In the entries below, every line that contains "return" must be located and copied.

╭──

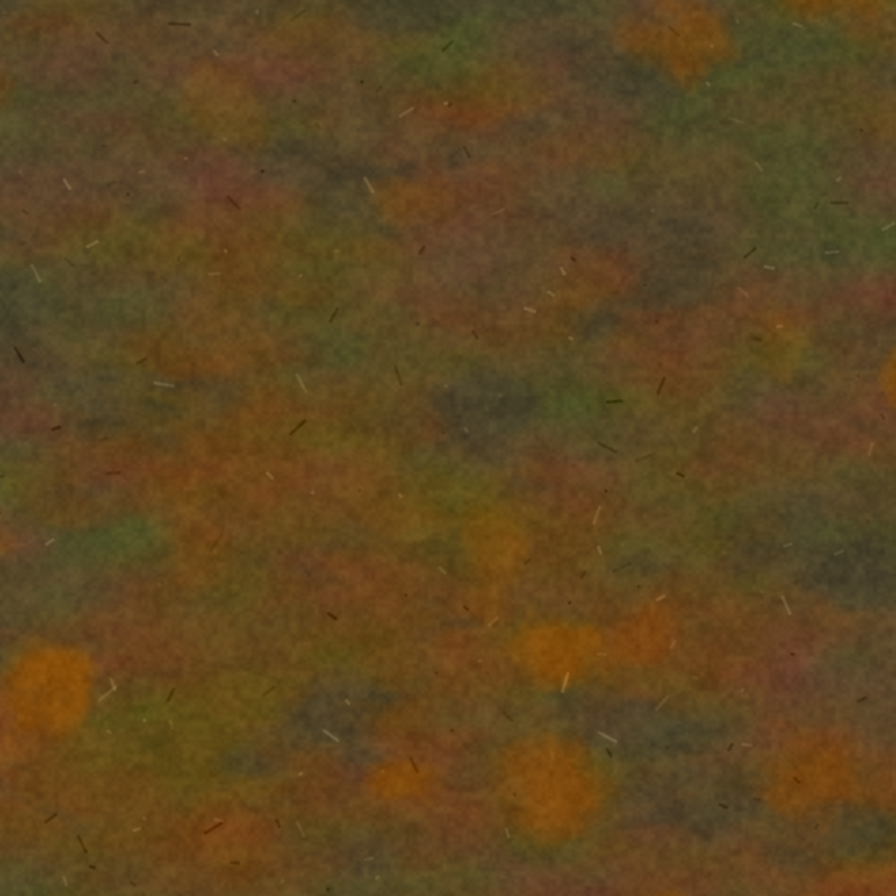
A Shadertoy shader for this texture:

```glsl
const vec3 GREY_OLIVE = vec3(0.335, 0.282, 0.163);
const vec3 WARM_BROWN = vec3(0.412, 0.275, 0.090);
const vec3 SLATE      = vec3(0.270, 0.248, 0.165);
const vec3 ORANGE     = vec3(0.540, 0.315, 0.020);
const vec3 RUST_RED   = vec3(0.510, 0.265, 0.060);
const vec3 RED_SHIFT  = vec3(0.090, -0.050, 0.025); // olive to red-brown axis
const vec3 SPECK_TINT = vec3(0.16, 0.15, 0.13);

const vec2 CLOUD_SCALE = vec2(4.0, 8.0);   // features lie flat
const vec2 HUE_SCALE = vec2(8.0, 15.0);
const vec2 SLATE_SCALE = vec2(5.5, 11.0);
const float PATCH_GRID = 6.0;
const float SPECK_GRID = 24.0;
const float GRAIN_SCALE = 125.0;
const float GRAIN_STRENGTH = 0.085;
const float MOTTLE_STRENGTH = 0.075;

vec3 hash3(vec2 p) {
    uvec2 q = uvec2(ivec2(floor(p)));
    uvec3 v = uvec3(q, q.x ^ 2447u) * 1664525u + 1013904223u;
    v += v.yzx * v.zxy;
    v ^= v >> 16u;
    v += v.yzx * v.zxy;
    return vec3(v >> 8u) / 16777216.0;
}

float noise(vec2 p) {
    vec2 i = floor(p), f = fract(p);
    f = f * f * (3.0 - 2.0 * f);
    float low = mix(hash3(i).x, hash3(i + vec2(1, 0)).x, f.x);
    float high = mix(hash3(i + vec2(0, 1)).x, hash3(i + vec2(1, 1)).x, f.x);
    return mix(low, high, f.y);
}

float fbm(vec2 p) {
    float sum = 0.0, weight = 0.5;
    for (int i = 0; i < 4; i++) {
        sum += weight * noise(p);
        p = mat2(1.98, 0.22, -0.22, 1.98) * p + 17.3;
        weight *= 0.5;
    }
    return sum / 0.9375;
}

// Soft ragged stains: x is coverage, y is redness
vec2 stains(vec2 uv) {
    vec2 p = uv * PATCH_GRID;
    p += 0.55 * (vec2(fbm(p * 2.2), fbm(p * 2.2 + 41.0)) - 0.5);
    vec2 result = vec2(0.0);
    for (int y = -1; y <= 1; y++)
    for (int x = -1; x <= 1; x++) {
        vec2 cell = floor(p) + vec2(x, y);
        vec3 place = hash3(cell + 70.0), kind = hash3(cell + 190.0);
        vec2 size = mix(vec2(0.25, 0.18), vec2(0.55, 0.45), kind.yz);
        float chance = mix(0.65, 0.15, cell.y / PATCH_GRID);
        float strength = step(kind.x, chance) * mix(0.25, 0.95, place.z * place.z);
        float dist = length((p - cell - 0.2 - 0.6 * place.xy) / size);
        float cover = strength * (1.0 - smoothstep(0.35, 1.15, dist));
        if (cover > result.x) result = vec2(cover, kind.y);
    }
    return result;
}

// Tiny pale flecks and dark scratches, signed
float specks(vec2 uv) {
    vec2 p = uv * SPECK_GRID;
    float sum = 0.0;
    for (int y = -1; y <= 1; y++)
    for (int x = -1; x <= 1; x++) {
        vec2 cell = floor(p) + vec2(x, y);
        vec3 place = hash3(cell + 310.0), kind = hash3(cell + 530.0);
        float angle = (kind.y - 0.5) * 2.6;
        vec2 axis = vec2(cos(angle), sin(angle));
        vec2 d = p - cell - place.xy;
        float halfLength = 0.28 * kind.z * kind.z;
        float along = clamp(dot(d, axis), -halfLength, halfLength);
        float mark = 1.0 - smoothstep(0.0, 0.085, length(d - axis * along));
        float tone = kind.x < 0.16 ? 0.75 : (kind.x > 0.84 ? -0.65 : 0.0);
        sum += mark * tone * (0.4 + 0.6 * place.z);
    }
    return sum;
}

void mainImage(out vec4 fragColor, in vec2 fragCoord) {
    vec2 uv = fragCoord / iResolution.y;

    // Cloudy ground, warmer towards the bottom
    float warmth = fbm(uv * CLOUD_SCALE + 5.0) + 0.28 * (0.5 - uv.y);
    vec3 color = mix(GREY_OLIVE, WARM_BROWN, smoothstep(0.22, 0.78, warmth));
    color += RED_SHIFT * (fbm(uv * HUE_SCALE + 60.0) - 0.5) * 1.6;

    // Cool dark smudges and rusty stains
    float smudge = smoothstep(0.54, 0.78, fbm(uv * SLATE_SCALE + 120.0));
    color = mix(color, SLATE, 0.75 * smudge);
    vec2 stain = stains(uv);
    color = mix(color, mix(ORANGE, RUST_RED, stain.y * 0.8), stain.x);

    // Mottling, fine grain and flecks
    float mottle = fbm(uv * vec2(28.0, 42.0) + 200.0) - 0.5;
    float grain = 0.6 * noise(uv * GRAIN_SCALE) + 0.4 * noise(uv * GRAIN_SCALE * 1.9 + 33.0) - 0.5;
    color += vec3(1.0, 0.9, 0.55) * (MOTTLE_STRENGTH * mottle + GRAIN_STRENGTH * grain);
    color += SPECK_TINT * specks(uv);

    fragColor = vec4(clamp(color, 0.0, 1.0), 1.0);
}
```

╰──
╭──

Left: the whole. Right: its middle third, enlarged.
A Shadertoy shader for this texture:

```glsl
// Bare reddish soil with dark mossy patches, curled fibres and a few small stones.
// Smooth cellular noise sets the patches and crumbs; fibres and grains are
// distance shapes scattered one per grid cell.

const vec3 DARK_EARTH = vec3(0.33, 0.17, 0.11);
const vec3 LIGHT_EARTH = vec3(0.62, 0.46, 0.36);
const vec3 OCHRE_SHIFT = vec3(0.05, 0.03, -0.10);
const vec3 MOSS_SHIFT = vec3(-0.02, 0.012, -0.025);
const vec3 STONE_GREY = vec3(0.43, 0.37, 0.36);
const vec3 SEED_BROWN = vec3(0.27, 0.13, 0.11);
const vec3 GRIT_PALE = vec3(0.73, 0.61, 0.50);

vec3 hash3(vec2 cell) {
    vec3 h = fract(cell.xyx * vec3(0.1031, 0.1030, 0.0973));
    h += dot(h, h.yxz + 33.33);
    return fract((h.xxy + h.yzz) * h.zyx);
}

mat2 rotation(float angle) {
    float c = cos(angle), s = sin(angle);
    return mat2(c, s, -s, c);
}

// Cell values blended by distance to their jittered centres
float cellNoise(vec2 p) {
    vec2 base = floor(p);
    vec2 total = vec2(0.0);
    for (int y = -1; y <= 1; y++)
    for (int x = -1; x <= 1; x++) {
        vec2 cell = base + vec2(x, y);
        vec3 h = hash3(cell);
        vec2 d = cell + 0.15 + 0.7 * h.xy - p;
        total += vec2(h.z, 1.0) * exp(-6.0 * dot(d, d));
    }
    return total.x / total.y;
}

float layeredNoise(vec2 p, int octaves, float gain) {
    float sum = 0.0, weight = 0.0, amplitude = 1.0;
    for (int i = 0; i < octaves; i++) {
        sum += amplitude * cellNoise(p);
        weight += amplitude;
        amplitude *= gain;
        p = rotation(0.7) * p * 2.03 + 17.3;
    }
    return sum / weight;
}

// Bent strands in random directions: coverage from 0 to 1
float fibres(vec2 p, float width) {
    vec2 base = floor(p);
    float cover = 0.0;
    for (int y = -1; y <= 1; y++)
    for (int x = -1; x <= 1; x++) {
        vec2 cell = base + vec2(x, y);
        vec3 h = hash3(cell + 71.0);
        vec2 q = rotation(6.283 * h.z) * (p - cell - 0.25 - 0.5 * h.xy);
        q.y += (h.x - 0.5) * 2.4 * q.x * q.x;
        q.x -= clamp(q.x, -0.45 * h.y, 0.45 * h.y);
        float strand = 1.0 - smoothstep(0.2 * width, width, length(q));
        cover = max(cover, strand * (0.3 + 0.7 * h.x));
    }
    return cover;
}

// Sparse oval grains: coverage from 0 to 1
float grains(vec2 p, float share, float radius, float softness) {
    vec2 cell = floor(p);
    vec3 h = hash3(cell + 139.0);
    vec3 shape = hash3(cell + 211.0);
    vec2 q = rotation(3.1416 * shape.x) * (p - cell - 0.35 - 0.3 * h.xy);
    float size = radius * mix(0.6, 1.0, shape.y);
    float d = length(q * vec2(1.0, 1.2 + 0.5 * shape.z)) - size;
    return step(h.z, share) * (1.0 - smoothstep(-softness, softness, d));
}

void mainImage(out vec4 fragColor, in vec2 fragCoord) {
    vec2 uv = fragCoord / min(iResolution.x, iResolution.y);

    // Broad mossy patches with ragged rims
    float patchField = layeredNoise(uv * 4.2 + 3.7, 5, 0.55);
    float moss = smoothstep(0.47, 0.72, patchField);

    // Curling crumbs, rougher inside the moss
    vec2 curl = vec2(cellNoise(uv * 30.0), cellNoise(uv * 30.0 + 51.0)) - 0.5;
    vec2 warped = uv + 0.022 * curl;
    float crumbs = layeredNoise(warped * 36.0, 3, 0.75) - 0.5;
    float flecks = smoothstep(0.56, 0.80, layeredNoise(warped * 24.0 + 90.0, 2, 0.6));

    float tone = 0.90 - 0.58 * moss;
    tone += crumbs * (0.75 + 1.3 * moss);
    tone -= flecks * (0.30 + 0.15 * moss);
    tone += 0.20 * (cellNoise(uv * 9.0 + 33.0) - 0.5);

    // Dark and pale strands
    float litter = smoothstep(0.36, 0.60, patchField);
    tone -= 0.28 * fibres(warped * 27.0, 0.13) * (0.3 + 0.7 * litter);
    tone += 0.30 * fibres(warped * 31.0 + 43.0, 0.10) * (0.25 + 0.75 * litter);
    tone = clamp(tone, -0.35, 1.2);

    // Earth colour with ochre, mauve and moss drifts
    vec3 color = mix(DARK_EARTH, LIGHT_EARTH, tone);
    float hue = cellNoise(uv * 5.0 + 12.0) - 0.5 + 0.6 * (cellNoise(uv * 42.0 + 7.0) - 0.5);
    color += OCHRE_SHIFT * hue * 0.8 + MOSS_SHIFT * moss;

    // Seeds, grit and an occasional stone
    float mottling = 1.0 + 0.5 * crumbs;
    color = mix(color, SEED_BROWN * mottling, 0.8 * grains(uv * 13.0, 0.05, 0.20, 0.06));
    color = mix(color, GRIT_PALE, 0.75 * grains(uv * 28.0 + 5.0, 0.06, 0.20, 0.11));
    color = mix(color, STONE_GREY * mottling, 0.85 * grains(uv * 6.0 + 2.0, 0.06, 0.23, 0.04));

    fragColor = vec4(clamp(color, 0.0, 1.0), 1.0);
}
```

╰──

Response box
    return vec3(v >> 8u) / 16777216.0;
    return mix(low, high, f.y);
    return sum / 0.9375;
    return result;
    return sum;
    return fract((h.xxy + h.yzz) * h.zyx);
    return mat2(c, s, -s, c);
    return total.x / total.y;
    return sum / weight;
    return cover;
    return step(h.z, share) * (1.0 - smoothstep(-softness, softness, d));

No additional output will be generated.